Elder Bill Jones has been the public Pacheedaht face of the logging opposition. He is 81, and isolated in his opposition, he said, with only a few other community members speaking out.
The logging blockades have not had much Pacheedaht support. “There are closet supporters, maybe six or eight, and there are a dozen or more half-supporters that need to be persuaded,” Bill Jones said. “But that’s about it.”
His silver hair swept back in a ponytail, he still wears suspenders like the logger he once was, setting chokers, one of the most dangerous jobs in the woods. He also worked as a boom man at a mill, balancing on floating logs to put the booms together for towing. “We were all tough loggers, my generation,” he said. “We all had the easy money, about 24 years of glory logging, and then it was all gone, at least the great volumes needed to support networks of papermills and logging and lumber mills.”
Now most of the big trees are gone — and he wants what is left protected. “The old-growth cedar — any old-growth tree, the older the better — mostly they are of spiritual value to me. They need to be prayed to, and talked to.” Values are crucial in this world right now, he said. “To be sane in this world now, you have to have your values holding you together.”

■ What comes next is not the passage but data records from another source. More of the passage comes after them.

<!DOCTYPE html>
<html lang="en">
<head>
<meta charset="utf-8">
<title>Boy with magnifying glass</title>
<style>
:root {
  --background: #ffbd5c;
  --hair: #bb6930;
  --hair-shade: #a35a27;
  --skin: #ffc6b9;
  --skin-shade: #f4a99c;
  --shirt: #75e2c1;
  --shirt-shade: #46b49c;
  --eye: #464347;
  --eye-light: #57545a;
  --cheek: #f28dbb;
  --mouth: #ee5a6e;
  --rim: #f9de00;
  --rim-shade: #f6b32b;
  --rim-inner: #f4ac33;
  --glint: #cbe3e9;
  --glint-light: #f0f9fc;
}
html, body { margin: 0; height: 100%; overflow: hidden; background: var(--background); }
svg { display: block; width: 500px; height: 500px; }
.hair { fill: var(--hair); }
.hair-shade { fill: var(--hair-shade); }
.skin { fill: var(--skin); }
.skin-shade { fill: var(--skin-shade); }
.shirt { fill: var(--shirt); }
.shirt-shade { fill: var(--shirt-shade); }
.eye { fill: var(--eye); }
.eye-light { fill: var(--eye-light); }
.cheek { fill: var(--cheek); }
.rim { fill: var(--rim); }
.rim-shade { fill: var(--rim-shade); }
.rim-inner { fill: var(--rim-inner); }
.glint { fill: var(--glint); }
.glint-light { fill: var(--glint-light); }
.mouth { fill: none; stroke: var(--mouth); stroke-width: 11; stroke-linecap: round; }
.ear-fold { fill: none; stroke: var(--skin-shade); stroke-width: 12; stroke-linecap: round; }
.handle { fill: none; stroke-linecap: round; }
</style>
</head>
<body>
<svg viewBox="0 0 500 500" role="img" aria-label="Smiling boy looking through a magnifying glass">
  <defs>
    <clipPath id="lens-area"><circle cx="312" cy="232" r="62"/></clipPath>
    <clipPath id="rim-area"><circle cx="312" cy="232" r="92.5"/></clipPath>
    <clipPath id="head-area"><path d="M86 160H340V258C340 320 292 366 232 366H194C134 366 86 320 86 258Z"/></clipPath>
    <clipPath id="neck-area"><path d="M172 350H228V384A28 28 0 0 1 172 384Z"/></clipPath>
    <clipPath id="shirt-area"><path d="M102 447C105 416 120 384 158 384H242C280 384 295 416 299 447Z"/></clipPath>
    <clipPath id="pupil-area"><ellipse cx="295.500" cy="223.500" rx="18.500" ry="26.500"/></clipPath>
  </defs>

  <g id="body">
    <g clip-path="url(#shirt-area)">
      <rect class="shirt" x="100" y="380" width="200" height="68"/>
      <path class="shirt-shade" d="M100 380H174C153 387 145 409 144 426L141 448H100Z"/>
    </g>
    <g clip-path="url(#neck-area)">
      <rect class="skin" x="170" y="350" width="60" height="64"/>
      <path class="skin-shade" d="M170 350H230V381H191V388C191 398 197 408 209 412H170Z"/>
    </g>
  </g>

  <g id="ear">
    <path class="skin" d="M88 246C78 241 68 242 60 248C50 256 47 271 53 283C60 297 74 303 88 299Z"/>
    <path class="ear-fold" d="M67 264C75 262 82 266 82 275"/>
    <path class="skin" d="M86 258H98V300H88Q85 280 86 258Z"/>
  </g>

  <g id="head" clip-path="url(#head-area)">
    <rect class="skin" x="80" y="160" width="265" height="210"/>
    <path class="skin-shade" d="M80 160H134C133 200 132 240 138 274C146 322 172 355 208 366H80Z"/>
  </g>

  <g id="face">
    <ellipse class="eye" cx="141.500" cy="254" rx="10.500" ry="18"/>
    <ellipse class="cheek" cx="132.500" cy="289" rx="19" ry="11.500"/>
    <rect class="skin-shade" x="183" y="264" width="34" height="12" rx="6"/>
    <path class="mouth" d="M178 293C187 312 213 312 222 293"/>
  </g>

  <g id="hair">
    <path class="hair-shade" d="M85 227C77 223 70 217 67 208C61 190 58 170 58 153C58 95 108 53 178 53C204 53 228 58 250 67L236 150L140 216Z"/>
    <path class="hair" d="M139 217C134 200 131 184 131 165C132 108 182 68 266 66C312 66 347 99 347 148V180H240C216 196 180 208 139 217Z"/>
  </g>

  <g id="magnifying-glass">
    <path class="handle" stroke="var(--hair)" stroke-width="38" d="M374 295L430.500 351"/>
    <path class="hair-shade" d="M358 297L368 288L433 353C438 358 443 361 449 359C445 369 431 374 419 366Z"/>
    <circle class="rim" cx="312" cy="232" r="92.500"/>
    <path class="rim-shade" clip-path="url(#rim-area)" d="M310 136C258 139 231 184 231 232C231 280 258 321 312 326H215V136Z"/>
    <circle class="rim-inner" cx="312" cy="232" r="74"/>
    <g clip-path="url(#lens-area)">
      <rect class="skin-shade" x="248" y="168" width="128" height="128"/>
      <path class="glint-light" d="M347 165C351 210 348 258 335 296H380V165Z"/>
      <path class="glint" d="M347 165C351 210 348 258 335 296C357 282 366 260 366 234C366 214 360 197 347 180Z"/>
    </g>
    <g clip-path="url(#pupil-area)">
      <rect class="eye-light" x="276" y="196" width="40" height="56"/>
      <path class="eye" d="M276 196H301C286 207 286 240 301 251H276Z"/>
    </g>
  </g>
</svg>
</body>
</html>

Elder Bill learned to honor the forest from his grandfather. “He told me you go up there, you pray, you meditate. You don’t ask for nothing and you don’t think. Our relationship with the forest is subconscious and subliminal. The forest is our owner. We are part of the old growth. Our Great Mother made the old growth, and she made us.”

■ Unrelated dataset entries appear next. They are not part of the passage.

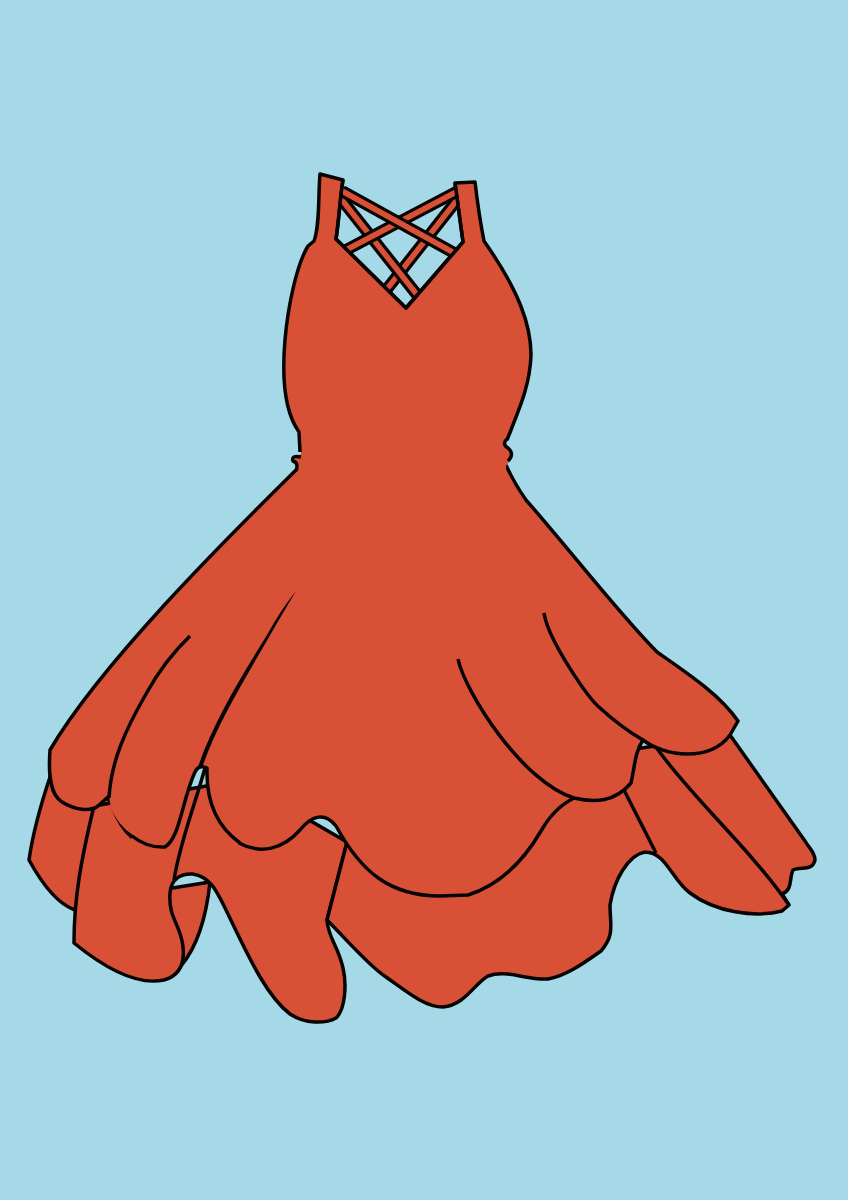
<!DOCTYPE html>
<html lang="en">
<head>
<meta charset="utf-8">
<title>Red dress</title>
<style>
:root { --sky: #a5d9e7; --dress: #d85136; --ink: #080403; }
html, body { margin: 0; background: var(--sky); overflow: hidden; }
svg { display: block; width: 848px; height: 1200px; background: var(--sky); }
.cloth { fill: var(--dress); stroke: var(--ink); stroke-width: 3.5; stroke-linejoin: round; }
.plain { fill: var(--dress); }
.line { fill: none; stroke: var(--ink); stroke-width: 3.5; stroke-linejoin: round; }
.taper { fill: var(--ink); }
.strap-edge { stroke: var(--ink); stroke-width: 12; }
.strap-core { stroke: var(--dress); stroke-width: 5.5; }
</style>
</head>
<body>
<svg viewBox="0 0 848 1200" role="img" aria-label="Red dress with crossed straps and a layered skirt">
  <defs>
    <path id="strap-a" d="M457 200 387 289"/>
    <path id="strap-b" d="M342 200 418 296"/>
    <path id="strap-c" d="M458 191 346 250"/>
    <path id="strap-d" d="M342 191 456 254"/>
    <clipPath id="neckline"><path d="M343 180H455L463 242 406 308 336 239Z"/></clipPath>
  </defs>

  <g id="under-layer">
    <path class="cloth" d="M50 777Q34 825 29 860Q52 902 75 910L110 800Z"/>
    <path class="cloth" d="M210 882C206 920 196 948 181 966L160 890Z"/>
    <path class="cloth" d="M94 806C81 860 74 898 74 943C112 974 141 985 164 980C178 976 185 965 183 947C181 925 168 918 170 893C171 879 181 873 193 874C211 877 217 892 226 910C246 951 265 995 290 1014C305 1024 325 1024 336 1018C345 1010 347 985 343 968C338 945 328 938 327 920L347 842L240 780Z"/>
    <path class="cloth" d="M347 842 327 920C348 941 369 966 386 977C407 992 425 1007 443 1007C465 1005 474 984 488 976C506 969 525 980 548 979C566 976 584 963 601 951C615 935 610 925 610 905C614 880 628 855 645 852C666 852 672 880 690 893C715 912 755 918 782 911L789 905L782 894C793 890 789 878 793 870C801 866 812 872 815 860C815 852 809 848 805 841L730 735L560 760Z"/>
    <path class="line" d="M656 747C691 797 748 846 789 905M624 790 656 853M205 768C194 808 180 842 174 880"/>
  </g>

  <g id="over-skirt">
    <path class="plain" d="M299 466C220 545 100 665 50 750C48 778 51 795 62 802C75 810 90 812 98 806L109 796 111 808C121 833 135 850 165 847C180 838 182 800 195 772Q199 764 207 768C206 800 215 825 240 843C260 855 283 850 300 830C312 815 325 812 336 826C361 872 390 896 440 896L468 895C500 885 524 860 541 831C550 815 560 805 574 798C595 803 615 802 631 783C635 765 635 752 643 740C665 757 710 762 730 735L738 721C720 695 690 675 657 652C620 615 570 550 526 500Q514 483 506 465Z"/>
    <path class="line" d="M296 470C220 545 100 665 50 750C48 778 51 795 62 802C75 810 90 812 98 806L109 796M132 836Q147 848 165 847C180 838 182 800 195 772Q199 764 207 768C206 800 216 826 240 843M239 843C261 855 283 849 300 830C312 815 325 812 336 826C361 872 390 896 440 896L468 895C500 885 524 860 541 831C550 815 560 805 574 798C595 803 615 802 631 783C635 765 635 752 643 740C665 757 710 762 730 735L738 721C720 695 690 675 657 652C620 615 570 550 526 500Q514 483 506 465"/>
    <path class="taper" d="M110 806Q118 826 133 835L131 839Q119 829 110 806Z"/>
  </g>

  <g id="folds">
    <path class="line" d="M190 636Q164 661 146 694C127 727 111 760 109 798M458 659C465 692 522 782 574 798M544 613C548 640 588 698 600 708Q622 728 643 740"/>
    <path class="taper" d="M296 591Q280 611 267 635C240 678 212 725 198 767L202 768C216 726 243 682 269 637Q284 611 296 591Z"/>
  </g>

  <g id="bodice">
    <path class="plain" d="M320 174 343 180 336 239 406 308 463 242 455 183 475 182 484 241C519 291 531 325 531 355C530 385 520 407 507 440Q504 445 511 452Q512 459 506 466V500H299V466Q289 460 301 454L299 432C284 411 282 375 285 340C288 305 297 264 308 246L314 241C320 225 318 197 320 174Z"/>
    <path class="line" d="M300 452 299 432C284 411 282 375 285 340C288 305 297 264 308 246L314 241C320 225 318 197 320 174L343 180C340 198 339 220 336 239L406 308 463 242 455 183 475 182Q479 216 484 241C519 291 531 325 531 355C530 385 520 407 507 440"/>
    <path class="line" d="M301 457Q291 455 293 461Q299 463 296 471M508 438Q501 444 508 448Q515 454 508 461"/>
  </g>

  <g id="crossed-straps" clip-path="url(#neckline)">
    <use href="#strap-a" class="strap-edge"/><use href="#strap-a" class="strap-core"/>
    <use href="#strap-b" class="strap-edge"/><use href="#strap-b" class="strap-core"/>
    <use href="#strap-c" class="strap-edge"/><use href="#strap-c" class="strap-core"/>
    <use href="#strap-d" class="strap-edge"/><use href="#strap-d" class="strap-core"/>
  </g>
  <path id="neck-edge" class="line" d="M343 180C340 198 339 220 336 239L406 308 463 242 455 183"/>
</svg>
</body>
</html>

He fondly called the protesters who have adopted him as their leader “eco-freaks.”
“I think the kids have imprisoned me. I was an old guy, watching TV, preparing to die.” He seems a reluctant leader, quick to note his own shortcomings.
“They refer to me as their elder. I reflect and magnify their values. It is almost humiliating,” Jones said. “I have a twinge of shame because of inadequacies that I think I have as a leader, that I am not fit to be a person of spiritual guidance.
“But I think the only real trait I have developed is honesty. And seeking the truth.”
The conflict couldn’t get more personal in this small community.
Chief Jeff Jones and Elder Bill Jones are relatives. They lived right next door to each other. “It’s like there is a wall, a miserable border,” Bill Jones said of the grassy swale between their homes, before he recently moved to an assisted living facility in Sooke.
“I am dead against logging of old growth and I don’t care who I offend saying that. I renew the fight,” he said as spring approaches.
As the controversy continues, so does life in the village at Pacheedaht, as it has always had to. Not far from the sawmill, the canoe from the giant log cut on Pacheedaht traditional territory was taking shape, as Micah McCarty, master carver and former chairman at the Makah Nation, made cedar chips fly with an adze.
The log was 30 feet long and 4 feet across. McCarty counted 38 growth rings to the inch. That’s a lot of years.
The Pacheedaht and Makah, across the water on their reservation on the Olympic Peninsula, are closely related and speak the same dialect of the Nuu-chah-nulth language. “It’s bringing our community together, to work toward a vision, and sharing pride,” said Pacheedaht council member Tracy Charlie, who came over to watch the carving. “It was the vision of bringing culture back.”
No stranger to controversy, McCarty also was the Makah Nation’s first whaling captain in 1999 when the Makah sought to resume hunting gray whales after a more than 70-year hiatus despite opposition by outsiders.
So the Pacheedaht are hardly the first small Indigenous nation to find themselves in the middle of a media and activist storm. Once more, the people of this place are fighting outsiders. This time, in a battle for the last of what’s left on an island where outside of parks and other restricted areas, only remnants of the vanishing old growth forest remain.